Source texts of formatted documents
···
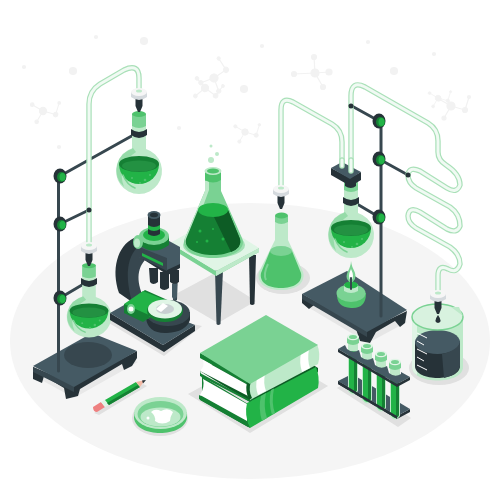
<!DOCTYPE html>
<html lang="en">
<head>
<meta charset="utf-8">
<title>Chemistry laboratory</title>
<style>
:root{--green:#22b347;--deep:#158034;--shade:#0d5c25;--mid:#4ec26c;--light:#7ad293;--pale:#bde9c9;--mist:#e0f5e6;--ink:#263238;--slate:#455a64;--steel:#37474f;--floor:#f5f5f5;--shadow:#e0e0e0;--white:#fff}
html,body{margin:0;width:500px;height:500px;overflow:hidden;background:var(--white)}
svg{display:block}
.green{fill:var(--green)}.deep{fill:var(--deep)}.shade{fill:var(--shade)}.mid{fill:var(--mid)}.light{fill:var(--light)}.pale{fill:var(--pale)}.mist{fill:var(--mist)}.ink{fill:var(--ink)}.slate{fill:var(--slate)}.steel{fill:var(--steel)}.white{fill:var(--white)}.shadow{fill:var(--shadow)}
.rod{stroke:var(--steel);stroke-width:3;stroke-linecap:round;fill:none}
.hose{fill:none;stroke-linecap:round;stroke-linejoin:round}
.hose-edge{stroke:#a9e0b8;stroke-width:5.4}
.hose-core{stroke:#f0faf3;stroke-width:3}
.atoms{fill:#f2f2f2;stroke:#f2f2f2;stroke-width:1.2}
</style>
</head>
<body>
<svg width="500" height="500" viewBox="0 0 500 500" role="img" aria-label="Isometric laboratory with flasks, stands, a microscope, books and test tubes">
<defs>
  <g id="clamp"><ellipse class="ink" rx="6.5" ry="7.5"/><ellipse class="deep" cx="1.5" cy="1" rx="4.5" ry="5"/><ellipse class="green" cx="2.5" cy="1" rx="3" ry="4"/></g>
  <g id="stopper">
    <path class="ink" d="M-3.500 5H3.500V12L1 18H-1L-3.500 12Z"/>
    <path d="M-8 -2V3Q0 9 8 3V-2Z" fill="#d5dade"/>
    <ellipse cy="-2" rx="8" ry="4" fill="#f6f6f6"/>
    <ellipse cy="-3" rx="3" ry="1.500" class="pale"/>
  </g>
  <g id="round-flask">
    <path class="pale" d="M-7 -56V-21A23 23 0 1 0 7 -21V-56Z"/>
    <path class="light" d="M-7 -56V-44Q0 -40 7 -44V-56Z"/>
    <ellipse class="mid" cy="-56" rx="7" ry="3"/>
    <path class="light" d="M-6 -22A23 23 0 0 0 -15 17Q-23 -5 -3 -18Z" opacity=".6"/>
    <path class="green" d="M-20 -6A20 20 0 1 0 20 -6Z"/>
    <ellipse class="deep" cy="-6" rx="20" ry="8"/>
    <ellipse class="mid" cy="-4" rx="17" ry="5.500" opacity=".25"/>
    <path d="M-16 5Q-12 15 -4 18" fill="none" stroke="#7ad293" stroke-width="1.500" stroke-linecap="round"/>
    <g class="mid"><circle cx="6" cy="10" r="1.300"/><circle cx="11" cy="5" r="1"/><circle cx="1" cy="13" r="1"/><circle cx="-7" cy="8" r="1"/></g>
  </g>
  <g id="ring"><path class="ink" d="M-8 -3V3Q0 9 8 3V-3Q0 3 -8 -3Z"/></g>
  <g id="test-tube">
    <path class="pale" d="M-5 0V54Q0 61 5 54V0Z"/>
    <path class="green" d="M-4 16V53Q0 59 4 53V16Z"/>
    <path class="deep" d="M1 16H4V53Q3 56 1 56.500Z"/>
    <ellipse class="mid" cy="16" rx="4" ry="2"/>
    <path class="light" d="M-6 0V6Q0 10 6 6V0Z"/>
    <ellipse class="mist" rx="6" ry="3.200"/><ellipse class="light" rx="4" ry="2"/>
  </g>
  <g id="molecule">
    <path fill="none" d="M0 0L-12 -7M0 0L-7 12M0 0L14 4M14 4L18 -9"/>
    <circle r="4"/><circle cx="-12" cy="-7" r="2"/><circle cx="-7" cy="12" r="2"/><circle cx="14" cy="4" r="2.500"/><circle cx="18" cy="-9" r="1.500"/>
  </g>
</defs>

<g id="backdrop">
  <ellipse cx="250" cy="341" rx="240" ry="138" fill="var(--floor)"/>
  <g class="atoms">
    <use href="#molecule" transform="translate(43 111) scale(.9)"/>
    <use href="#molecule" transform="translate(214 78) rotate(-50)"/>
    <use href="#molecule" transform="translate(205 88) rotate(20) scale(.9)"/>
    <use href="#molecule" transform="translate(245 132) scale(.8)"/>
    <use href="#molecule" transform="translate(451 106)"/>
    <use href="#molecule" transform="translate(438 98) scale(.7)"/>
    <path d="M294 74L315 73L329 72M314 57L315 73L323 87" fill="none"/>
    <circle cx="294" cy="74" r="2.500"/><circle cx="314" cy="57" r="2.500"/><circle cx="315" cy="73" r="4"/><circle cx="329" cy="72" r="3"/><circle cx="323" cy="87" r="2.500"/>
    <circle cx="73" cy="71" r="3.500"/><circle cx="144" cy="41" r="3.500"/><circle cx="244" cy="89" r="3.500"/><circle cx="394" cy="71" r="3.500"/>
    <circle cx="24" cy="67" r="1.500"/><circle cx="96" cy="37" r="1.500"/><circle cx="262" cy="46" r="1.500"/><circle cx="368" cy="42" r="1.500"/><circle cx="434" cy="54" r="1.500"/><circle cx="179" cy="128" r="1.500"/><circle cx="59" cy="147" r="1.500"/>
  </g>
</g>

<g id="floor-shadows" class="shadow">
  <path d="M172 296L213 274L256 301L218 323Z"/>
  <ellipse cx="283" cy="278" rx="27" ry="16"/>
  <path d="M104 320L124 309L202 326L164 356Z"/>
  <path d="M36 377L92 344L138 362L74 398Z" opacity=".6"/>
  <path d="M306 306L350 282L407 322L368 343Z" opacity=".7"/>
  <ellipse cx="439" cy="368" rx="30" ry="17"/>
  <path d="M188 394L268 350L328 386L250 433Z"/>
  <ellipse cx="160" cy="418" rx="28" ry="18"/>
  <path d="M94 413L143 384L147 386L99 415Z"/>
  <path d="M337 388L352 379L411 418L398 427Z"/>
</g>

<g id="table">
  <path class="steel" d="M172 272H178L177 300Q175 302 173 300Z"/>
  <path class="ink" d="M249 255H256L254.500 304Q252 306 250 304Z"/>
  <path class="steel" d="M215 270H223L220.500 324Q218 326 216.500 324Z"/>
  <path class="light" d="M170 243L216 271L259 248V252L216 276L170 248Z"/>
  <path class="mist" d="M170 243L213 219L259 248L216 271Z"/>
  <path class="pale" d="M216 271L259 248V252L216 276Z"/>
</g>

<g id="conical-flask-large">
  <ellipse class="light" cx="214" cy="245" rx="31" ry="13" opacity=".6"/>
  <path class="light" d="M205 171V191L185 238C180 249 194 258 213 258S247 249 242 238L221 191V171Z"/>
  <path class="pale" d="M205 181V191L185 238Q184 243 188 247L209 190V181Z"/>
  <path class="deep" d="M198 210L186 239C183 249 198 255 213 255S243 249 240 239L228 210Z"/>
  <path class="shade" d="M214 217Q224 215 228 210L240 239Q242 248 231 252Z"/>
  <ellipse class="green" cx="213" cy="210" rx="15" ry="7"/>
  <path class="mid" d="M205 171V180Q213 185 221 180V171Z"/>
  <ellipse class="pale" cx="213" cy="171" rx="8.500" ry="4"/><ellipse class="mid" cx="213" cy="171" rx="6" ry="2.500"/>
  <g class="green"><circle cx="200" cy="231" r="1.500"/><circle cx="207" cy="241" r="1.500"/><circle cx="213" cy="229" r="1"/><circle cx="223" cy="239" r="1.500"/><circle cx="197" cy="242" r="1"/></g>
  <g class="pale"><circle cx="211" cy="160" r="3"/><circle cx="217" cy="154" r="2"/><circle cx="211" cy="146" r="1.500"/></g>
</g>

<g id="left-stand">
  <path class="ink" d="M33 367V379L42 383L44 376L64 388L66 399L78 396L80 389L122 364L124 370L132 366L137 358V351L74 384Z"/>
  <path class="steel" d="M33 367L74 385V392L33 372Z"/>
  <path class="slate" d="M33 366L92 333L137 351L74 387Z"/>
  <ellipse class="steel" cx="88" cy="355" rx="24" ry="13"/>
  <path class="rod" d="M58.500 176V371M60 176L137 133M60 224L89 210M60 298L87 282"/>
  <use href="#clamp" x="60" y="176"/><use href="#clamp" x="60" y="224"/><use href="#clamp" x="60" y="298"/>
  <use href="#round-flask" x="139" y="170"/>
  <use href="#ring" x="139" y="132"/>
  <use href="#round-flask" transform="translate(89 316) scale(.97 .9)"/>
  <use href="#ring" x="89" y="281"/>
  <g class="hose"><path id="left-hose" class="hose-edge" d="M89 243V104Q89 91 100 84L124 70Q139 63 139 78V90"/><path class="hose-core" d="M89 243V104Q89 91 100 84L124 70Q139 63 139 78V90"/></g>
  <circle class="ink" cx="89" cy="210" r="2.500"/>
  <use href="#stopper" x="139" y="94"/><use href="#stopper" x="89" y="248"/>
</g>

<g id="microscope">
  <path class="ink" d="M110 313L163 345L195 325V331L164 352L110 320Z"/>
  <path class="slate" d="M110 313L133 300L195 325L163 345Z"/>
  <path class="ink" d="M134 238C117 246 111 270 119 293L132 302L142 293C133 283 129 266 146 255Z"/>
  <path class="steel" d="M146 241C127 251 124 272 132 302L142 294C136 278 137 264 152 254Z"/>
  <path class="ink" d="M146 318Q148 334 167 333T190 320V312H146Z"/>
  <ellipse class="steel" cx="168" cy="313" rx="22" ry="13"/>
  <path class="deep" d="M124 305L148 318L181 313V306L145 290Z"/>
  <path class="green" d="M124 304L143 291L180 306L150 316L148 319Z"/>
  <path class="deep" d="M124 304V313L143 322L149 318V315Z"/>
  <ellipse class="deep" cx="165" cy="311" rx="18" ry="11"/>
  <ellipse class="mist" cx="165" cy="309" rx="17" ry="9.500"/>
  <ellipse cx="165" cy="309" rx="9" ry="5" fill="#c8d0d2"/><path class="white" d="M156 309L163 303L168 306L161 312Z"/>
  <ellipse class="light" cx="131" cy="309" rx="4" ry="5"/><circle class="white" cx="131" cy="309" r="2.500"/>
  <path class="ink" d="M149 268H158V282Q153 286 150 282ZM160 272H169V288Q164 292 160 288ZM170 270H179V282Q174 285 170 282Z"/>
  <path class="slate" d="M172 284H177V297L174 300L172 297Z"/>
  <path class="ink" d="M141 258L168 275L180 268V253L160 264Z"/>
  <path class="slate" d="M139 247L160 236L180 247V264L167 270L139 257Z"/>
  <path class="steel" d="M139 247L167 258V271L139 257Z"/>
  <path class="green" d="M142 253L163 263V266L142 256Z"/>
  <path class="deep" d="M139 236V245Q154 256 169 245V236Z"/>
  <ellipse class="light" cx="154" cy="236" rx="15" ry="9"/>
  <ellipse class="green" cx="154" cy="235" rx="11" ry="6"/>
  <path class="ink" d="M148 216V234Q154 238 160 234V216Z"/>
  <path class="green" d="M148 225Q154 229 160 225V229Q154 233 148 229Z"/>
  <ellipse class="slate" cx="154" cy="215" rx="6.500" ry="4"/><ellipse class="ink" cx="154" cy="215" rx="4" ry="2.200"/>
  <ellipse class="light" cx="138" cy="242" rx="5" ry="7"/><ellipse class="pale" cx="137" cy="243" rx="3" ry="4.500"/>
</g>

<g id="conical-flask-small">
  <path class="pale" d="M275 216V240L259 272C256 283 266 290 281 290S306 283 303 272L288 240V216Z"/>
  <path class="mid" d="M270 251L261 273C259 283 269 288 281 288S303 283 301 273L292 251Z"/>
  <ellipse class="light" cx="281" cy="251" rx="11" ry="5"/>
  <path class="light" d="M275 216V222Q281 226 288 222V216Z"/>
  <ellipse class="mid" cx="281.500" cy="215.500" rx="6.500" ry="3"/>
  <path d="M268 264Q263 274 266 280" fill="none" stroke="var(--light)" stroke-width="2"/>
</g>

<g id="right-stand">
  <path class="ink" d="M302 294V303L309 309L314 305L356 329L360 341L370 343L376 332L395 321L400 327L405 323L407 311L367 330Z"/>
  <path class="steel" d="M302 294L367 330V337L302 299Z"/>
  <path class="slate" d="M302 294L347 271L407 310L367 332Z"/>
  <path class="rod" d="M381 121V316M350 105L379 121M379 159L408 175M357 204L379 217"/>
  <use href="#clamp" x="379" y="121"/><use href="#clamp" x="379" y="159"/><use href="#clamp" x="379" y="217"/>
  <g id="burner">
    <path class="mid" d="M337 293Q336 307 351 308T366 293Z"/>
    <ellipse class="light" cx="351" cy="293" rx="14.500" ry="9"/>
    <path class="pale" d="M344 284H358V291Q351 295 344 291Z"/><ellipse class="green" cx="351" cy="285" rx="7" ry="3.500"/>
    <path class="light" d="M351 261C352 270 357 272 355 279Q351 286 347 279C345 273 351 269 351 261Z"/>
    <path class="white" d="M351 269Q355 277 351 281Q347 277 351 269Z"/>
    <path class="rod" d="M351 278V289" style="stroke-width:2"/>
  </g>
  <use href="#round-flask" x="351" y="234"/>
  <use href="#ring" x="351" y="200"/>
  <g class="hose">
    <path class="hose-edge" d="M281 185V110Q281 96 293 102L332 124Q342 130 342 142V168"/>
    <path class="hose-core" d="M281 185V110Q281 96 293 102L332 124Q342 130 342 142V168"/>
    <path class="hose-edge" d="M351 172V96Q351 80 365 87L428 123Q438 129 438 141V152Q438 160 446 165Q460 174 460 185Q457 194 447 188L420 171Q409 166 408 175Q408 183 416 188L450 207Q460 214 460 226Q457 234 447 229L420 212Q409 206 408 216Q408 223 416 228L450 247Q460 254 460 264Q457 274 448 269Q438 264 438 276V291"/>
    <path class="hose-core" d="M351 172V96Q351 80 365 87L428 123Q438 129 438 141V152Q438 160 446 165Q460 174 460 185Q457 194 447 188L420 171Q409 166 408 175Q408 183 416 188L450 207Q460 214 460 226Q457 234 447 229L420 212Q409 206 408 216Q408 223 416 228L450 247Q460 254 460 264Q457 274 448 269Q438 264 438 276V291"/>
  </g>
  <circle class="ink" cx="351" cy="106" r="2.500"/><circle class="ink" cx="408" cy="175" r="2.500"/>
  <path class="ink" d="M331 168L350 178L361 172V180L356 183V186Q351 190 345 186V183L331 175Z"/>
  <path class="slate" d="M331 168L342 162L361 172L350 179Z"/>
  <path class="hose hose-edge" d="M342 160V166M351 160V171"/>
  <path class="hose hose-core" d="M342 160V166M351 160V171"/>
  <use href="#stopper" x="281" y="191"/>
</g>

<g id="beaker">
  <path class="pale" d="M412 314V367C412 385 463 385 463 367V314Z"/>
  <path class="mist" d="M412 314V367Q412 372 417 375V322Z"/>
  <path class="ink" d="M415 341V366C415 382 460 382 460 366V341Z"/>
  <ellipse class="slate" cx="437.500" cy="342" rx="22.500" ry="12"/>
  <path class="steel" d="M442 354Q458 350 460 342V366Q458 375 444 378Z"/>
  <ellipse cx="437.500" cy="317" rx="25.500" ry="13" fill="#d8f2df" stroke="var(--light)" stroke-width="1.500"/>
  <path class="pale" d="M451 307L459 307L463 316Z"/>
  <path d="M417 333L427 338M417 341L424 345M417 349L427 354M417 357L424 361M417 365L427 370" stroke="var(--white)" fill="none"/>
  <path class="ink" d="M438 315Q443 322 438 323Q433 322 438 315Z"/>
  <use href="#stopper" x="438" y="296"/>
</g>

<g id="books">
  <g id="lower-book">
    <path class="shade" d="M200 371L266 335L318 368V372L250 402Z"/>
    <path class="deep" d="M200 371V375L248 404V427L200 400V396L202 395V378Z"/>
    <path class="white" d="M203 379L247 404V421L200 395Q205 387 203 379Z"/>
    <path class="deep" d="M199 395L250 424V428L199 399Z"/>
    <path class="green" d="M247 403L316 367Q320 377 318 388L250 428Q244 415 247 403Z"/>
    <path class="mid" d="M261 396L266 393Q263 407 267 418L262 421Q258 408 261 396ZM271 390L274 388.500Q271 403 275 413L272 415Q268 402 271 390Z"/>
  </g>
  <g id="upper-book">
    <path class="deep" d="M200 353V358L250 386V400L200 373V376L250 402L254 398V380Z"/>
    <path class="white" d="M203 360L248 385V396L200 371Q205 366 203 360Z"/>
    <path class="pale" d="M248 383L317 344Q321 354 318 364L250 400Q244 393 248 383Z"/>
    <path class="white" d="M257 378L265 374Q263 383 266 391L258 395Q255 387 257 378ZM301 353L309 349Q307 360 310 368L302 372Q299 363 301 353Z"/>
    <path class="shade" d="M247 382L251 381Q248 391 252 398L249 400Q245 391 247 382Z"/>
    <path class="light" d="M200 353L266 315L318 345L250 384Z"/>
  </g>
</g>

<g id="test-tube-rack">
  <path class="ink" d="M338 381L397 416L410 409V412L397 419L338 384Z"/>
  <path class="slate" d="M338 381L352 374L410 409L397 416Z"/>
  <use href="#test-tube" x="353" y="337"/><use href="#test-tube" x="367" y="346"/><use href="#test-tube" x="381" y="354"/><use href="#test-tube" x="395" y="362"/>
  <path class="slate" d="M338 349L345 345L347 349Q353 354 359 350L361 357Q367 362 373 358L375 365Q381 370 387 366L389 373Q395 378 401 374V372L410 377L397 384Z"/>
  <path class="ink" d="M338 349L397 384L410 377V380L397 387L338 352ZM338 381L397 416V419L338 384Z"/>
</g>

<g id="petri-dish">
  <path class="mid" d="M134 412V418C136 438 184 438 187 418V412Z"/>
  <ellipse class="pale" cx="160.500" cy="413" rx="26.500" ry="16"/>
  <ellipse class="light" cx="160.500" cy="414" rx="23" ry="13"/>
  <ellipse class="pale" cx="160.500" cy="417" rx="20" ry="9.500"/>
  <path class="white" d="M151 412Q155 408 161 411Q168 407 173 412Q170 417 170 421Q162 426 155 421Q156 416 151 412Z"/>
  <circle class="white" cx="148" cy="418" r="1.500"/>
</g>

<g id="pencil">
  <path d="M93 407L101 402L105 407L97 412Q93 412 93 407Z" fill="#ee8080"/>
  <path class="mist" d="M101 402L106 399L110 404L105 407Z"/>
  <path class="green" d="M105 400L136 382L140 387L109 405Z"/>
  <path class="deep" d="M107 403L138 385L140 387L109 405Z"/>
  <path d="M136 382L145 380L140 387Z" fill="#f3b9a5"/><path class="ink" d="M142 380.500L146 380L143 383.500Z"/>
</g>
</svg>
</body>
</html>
···
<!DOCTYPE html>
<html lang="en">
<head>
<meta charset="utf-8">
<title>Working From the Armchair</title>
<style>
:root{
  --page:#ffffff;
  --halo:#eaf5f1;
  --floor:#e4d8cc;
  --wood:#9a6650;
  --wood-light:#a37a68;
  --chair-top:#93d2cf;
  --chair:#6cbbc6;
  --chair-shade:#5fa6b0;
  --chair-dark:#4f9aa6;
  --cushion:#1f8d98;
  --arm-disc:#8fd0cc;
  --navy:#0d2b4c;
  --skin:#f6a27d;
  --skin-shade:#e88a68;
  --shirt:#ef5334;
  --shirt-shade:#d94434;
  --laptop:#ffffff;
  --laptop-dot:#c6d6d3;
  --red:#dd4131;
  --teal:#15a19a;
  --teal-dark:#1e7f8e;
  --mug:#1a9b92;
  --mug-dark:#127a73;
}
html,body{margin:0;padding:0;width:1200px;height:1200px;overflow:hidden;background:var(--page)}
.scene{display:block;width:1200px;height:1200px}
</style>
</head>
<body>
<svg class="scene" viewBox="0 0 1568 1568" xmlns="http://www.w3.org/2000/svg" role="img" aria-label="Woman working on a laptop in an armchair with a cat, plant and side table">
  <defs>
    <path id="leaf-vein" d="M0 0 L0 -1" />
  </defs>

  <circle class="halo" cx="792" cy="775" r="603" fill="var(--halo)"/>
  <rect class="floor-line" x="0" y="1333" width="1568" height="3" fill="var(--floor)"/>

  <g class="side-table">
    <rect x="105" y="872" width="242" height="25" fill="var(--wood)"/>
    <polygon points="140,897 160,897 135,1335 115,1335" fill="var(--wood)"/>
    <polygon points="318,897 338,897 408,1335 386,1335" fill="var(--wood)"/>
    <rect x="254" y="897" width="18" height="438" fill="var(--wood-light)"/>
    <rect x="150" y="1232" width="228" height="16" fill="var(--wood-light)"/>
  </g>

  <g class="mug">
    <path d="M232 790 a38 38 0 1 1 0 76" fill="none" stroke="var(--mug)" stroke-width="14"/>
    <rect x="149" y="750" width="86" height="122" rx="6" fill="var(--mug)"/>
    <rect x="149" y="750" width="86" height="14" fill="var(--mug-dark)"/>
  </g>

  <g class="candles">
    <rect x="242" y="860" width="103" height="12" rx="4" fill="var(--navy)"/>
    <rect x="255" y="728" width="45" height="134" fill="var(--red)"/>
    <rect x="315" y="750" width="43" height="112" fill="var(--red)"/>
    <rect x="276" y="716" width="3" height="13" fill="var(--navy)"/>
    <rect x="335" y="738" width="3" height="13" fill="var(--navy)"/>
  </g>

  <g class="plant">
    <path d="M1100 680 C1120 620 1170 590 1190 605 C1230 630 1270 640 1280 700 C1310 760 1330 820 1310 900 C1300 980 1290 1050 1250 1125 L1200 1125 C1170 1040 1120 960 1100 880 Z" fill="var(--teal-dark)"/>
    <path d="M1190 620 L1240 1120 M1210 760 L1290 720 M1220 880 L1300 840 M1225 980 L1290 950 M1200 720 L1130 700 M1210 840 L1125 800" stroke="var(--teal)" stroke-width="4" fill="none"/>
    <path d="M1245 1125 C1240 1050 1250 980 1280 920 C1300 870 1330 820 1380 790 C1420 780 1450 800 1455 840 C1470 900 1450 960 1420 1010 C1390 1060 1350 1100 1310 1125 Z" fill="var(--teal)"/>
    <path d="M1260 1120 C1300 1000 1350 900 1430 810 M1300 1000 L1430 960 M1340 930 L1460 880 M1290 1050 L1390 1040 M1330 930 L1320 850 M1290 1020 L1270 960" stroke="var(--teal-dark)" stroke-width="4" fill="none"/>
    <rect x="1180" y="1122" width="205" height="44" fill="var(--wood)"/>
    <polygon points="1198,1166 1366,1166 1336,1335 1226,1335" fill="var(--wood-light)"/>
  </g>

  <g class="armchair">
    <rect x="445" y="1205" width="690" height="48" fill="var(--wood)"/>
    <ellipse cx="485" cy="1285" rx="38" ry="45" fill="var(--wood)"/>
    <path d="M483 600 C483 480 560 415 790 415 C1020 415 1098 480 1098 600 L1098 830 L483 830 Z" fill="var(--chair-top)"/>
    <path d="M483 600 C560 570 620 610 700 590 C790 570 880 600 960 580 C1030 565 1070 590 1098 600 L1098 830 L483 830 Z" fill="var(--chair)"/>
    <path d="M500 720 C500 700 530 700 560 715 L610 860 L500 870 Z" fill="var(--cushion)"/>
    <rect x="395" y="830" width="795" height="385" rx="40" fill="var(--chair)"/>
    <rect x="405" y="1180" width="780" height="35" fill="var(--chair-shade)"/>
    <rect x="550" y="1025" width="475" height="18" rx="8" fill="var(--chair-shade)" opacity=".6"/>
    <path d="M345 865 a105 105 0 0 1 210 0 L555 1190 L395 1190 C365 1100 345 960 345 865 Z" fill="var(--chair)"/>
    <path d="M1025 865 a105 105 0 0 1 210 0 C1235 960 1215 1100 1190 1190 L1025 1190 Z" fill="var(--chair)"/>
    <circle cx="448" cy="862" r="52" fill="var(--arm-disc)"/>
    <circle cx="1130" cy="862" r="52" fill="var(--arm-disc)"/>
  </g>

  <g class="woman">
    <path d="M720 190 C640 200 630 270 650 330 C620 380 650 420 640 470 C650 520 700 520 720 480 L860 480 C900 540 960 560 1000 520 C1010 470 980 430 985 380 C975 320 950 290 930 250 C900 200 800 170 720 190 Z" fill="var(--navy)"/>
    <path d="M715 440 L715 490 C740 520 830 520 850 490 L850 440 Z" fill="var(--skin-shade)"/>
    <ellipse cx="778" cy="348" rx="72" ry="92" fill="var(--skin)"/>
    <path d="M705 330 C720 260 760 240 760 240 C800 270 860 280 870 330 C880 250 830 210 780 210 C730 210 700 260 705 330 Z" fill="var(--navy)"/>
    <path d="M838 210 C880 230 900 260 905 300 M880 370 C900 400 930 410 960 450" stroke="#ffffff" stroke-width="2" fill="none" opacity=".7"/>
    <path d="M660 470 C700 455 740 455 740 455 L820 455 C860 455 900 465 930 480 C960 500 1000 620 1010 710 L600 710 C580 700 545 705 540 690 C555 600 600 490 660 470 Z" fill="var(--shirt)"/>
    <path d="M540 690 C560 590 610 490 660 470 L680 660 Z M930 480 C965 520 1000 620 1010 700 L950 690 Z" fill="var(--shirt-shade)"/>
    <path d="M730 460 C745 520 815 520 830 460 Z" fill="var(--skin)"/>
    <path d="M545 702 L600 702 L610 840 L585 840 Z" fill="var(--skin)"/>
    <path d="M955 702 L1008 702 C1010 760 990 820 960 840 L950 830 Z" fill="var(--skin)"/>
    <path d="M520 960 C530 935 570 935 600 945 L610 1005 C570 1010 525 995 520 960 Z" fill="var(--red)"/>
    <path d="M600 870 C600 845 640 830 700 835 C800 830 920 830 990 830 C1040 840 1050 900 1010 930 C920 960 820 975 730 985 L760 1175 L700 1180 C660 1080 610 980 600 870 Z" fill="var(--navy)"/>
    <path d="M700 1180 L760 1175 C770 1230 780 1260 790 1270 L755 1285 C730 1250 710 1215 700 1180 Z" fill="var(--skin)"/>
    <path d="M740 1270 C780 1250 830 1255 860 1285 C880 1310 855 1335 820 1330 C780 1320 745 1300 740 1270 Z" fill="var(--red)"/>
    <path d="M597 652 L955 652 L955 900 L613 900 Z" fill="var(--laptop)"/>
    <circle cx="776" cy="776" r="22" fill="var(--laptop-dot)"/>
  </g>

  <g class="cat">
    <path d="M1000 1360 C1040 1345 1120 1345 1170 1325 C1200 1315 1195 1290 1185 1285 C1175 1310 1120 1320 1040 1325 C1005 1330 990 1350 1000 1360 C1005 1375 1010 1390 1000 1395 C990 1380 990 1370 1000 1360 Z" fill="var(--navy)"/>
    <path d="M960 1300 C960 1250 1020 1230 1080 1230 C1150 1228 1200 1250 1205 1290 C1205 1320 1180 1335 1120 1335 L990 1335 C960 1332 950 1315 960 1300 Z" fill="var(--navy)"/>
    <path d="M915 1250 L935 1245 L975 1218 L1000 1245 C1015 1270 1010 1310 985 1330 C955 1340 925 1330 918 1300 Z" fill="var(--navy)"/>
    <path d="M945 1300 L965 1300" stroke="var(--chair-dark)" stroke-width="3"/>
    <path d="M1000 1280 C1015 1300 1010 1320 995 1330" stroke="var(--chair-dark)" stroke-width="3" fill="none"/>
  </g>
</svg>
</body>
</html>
···
:: Assigned task ::
The number of lines in the entries holding the word "laptop" is what is needed. Supply that number only.

:: Reply to the task ::
5